It’s around this time that I started creating the first web interface I felt worthy of actually sharing with the world - which I (somewhat unimaginatively) named XMBCWUI! It worked really well, and since I’d just been introduced to Google Music, I had a good source for inspiration for a web based player UI.
It served us well at Doghouse, as we used it as the office jukebox.
But I still wasn’t happy, among other things, XBMCWUI only supported music. So I went back to the drawing board once again, this time with a grand plan of making the best XBMC Web Interface around, with support for movies, tv, radio and all the other goodies XBMC provided.
And thus Chorus was born. I was so happy with Chorus that I submitted it to XBMC’s addon repository and for the last few years, has been enjoying roughly 30 installs per day.
An evolution Darwin would be proud of
What started out as a rough & ready app to save me some walking had now evolved into a behemoth web application with a huge user base.
But my quest for the perfect web interface was still not over, I wanted more features, cleaner code and to take advantage of more modern tools available. Which brings us to today.
Chorus2, a successor to Chorus.
A complete rebuild using CoffeeScript, Backbone, Marionette and much, much more. The latest version has also brung possibly the most exciting part of my web UI saga, Chorus2 is now the official and default web interface for Kodi.
So out of the box, with no additional downloads, Kodi will have my addon as their default web interface. That’s huge.
To put it in perspective, worldwide, Kodi has been downloaded almost 50 million times on Android alone and that’s not even taking into account all the other platforms it’s available on. So all those people will now have some of my code running on their phone, TV or computer.

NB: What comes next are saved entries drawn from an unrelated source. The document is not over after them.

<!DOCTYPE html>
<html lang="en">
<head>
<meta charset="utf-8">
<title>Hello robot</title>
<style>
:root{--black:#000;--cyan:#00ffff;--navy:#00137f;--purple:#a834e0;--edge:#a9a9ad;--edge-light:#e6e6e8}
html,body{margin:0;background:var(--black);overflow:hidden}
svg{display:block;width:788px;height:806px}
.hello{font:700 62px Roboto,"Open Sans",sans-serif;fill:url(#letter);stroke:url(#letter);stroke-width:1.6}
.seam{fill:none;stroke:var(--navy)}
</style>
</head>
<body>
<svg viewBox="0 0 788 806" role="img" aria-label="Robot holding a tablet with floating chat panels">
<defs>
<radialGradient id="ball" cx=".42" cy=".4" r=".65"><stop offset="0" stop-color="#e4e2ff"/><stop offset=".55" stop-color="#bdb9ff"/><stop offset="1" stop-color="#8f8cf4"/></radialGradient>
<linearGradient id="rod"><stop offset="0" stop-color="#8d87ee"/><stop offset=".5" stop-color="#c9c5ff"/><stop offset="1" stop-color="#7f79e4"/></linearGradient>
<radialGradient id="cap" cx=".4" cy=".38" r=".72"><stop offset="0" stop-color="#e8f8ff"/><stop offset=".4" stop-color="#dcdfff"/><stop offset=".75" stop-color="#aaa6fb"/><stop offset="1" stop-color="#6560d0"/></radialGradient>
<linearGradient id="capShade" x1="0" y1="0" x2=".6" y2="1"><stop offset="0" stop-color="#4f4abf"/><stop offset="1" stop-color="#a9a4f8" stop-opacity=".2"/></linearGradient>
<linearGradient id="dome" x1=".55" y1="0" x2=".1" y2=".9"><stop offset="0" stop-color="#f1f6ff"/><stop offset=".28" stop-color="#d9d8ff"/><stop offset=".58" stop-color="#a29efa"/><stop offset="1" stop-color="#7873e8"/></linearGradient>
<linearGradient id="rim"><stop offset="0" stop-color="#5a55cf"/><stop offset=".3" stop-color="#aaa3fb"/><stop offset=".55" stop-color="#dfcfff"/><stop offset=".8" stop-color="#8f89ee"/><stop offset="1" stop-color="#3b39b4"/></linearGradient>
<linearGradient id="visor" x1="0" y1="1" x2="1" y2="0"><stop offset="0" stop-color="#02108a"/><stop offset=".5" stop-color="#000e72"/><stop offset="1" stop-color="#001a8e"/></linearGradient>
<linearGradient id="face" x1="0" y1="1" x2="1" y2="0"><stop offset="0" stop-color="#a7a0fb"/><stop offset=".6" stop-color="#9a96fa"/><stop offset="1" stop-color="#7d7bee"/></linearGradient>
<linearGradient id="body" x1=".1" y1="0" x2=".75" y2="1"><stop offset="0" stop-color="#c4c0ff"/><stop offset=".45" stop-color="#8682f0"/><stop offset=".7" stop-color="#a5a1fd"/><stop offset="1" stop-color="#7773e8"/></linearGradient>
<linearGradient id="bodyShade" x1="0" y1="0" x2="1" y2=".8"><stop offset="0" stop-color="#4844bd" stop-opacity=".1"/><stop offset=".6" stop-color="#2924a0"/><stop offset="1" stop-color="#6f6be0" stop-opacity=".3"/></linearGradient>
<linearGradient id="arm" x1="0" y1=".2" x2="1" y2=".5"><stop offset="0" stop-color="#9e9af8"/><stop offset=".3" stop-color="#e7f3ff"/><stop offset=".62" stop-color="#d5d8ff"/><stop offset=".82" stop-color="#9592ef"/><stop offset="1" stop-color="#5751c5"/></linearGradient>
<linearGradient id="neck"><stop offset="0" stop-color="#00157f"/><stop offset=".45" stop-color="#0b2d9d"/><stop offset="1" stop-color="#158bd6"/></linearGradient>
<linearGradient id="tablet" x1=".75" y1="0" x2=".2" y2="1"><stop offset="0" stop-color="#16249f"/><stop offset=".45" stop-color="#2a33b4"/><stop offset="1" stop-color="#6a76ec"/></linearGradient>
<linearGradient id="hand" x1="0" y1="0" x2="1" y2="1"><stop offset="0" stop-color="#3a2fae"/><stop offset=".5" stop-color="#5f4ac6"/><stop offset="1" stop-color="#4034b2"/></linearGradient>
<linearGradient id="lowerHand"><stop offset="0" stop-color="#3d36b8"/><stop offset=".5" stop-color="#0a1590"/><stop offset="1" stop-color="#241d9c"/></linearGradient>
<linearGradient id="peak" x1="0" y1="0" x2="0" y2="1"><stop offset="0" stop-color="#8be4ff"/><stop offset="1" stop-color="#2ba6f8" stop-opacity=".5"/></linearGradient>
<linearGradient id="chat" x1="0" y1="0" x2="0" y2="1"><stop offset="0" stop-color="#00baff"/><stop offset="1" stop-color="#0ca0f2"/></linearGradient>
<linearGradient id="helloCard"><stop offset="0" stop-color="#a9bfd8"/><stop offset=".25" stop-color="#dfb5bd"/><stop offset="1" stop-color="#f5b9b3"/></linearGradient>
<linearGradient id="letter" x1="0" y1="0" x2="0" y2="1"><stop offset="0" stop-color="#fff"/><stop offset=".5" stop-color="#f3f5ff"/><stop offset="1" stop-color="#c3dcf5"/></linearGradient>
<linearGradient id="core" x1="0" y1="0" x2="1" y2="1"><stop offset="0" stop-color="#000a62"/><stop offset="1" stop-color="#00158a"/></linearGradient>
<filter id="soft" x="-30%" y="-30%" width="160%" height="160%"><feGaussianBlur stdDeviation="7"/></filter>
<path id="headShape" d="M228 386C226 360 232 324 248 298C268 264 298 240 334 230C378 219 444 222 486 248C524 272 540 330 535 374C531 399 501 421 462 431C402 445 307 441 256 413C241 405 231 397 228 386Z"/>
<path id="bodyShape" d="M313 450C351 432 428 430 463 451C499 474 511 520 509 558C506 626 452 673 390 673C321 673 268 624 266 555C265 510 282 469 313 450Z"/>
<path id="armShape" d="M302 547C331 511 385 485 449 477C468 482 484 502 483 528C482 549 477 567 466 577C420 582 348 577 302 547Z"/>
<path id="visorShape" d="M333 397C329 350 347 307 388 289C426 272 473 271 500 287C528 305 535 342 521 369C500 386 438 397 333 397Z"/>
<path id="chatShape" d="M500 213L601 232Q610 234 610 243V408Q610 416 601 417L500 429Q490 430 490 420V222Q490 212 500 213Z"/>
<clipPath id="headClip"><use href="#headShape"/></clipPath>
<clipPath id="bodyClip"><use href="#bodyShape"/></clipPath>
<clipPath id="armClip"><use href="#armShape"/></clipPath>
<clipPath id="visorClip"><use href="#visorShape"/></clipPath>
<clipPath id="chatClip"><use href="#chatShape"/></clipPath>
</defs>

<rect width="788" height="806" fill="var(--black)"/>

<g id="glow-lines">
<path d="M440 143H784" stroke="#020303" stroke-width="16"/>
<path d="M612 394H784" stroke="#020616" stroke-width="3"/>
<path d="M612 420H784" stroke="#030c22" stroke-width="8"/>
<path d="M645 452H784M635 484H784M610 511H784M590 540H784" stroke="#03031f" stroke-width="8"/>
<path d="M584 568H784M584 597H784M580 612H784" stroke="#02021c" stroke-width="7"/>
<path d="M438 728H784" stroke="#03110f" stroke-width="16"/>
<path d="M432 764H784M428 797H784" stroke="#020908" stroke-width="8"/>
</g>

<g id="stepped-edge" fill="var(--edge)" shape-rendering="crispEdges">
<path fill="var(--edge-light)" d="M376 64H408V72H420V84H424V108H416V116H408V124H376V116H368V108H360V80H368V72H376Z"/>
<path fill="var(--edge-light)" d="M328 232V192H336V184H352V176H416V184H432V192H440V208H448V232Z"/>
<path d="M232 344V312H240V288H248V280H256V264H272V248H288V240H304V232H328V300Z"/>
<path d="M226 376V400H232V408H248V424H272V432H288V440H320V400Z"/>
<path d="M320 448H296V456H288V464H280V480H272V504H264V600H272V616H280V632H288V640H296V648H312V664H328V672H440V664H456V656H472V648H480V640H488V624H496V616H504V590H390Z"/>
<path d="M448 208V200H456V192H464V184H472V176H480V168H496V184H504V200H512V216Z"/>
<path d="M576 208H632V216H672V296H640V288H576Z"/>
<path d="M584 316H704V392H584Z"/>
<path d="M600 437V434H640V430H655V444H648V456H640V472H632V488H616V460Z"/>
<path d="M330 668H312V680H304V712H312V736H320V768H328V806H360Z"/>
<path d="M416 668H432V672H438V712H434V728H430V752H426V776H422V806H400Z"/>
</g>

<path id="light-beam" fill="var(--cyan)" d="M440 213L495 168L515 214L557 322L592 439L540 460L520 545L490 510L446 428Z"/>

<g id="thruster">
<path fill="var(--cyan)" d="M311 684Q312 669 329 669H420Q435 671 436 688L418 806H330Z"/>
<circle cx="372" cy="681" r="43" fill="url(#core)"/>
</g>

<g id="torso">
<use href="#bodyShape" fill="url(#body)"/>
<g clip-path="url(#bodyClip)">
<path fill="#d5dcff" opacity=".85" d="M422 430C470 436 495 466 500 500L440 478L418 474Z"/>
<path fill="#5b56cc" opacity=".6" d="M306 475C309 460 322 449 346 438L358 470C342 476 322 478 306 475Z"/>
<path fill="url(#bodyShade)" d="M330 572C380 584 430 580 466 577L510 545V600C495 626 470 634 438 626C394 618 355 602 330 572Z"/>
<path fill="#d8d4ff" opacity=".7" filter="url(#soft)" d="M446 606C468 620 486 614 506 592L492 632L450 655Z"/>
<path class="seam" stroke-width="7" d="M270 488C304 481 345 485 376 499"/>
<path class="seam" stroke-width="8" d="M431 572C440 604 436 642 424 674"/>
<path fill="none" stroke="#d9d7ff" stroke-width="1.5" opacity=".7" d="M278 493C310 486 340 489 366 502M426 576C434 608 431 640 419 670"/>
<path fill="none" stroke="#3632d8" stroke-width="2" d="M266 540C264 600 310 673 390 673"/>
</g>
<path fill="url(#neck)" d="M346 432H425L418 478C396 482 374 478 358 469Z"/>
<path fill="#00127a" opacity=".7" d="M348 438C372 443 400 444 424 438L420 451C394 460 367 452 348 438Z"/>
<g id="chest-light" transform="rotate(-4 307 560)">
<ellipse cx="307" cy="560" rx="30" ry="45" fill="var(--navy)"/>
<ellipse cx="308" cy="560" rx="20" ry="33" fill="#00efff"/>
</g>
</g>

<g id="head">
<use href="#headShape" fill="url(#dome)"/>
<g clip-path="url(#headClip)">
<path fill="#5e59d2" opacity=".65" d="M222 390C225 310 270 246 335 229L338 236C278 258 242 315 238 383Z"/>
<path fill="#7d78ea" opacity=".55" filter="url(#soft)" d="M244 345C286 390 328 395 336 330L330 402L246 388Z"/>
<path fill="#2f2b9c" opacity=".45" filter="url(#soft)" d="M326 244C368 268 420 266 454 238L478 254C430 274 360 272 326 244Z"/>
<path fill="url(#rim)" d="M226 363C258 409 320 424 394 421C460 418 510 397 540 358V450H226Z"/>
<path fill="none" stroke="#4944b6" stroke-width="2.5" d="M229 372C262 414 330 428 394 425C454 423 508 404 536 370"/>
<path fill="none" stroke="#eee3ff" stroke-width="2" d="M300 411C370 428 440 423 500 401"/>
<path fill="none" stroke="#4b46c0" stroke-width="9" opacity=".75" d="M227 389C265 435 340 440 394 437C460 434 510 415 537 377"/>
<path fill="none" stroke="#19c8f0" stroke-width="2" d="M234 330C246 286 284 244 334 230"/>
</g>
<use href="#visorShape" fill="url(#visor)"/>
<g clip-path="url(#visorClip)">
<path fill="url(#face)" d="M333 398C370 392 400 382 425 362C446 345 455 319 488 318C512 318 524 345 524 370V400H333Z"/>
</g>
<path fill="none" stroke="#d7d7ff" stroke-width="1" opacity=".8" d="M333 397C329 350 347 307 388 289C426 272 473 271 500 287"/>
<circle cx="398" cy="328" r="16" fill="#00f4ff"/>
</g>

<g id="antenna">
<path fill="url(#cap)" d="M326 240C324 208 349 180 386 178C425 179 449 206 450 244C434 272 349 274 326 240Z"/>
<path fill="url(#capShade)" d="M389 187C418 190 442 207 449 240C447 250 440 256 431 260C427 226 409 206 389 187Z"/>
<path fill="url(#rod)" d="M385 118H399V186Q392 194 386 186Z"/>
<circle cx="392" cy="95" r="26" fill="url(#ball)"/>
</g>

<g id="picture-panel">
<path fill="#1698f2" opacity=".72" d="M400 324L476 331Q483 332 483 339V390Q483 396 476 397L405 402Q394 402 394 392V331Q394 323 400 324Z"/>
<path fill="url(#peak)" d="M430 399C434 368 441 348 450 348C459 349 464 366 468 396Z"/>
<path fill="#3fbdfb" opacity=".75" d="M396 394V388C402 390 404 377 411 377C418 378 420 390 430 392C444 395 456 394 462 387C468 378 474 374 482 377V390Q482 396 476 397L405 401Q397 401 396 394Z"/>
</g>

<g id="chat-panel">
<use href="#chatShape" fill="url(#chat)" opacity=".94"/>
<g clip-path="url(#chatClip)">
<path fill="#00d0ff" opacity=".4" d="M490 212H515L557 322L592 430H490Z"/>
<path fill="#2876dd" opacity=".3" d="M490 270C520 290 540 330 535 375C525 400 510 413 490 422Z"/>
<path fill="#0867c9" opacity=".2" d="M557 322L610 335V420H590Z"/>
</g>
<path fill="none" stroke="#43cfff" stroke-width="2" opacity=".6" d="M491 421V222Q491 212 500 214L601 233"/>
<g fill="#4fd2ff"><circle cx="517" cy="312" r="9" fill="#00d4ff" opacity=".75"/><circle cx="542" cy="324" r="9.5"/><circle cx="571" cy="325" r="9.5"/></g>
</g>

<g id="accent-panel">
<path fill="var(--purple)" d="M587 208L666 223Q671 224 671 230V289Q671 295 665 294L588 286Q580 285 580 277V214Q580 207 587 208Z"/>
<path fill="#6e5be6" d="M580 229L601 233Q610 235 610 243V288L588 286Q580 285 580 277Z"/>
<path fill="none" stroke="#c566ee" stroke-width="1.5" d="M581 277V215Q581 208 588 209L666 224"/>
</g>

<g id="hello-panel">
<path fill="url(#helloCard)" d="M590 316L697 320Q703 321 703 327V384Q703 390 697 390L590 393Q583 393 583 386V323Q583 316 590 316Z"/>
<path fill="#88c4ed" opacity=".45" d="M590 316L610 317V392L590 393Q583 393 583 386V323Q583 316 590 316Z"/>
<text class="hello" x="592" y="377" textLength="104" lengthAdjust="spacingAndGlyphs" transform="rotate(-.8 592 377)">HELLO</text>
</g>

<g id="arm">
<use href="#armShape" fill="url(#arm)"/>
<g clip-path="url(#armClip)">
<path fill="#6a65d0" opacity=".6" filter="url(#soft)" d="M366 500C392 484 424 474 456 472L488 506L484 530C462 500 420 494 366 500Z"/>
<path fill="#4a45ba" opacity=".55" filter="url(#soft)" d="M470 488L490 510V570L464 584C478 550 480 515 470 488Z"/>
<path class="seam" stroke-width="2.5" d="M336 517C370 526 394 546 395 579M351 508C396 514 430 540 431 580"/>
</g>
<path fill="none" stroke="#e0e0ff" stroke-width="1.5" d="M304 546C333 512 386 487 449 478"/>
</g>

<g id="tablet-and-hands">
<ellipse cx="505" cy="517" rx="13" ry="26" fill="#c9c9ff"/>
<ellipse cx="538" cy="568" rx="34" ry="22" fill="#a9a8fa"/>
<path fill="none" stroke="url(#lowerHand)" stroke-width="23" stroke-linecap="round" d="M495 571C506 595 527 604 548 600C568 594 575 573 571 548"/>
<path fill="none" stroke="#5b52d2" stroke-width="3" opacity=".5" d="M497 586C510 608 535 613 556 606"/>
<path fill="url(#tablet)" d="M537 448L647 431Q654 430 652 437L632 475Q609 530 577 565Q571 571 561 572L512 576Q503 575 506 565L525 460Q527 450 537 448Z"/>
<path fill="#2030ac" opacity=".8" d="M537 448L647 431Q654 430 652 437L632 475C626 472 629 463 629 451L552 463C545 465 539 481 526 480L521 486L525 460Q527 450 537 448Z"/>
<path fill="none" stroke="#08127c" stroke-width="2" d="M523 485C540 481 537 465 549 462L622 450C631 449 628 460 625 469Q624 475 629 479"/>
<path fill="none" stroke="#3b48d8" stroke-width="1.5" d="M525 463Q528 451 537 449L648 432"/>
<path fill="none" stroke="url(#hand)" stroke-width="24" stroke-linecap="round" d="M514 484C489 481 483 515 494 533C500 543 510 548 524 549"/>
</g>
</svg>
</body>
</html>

Can you tell I’m pleased as punch?
This is a big deal for me because I feel a bit like a proud parent seeing their kid graduate. It’s also a big deal for Doghouse because it’s further testament to our grassroots contributor spirit in the open source game.
You can read more about the features, how to install and view some screenshots over on the official Kodi blog.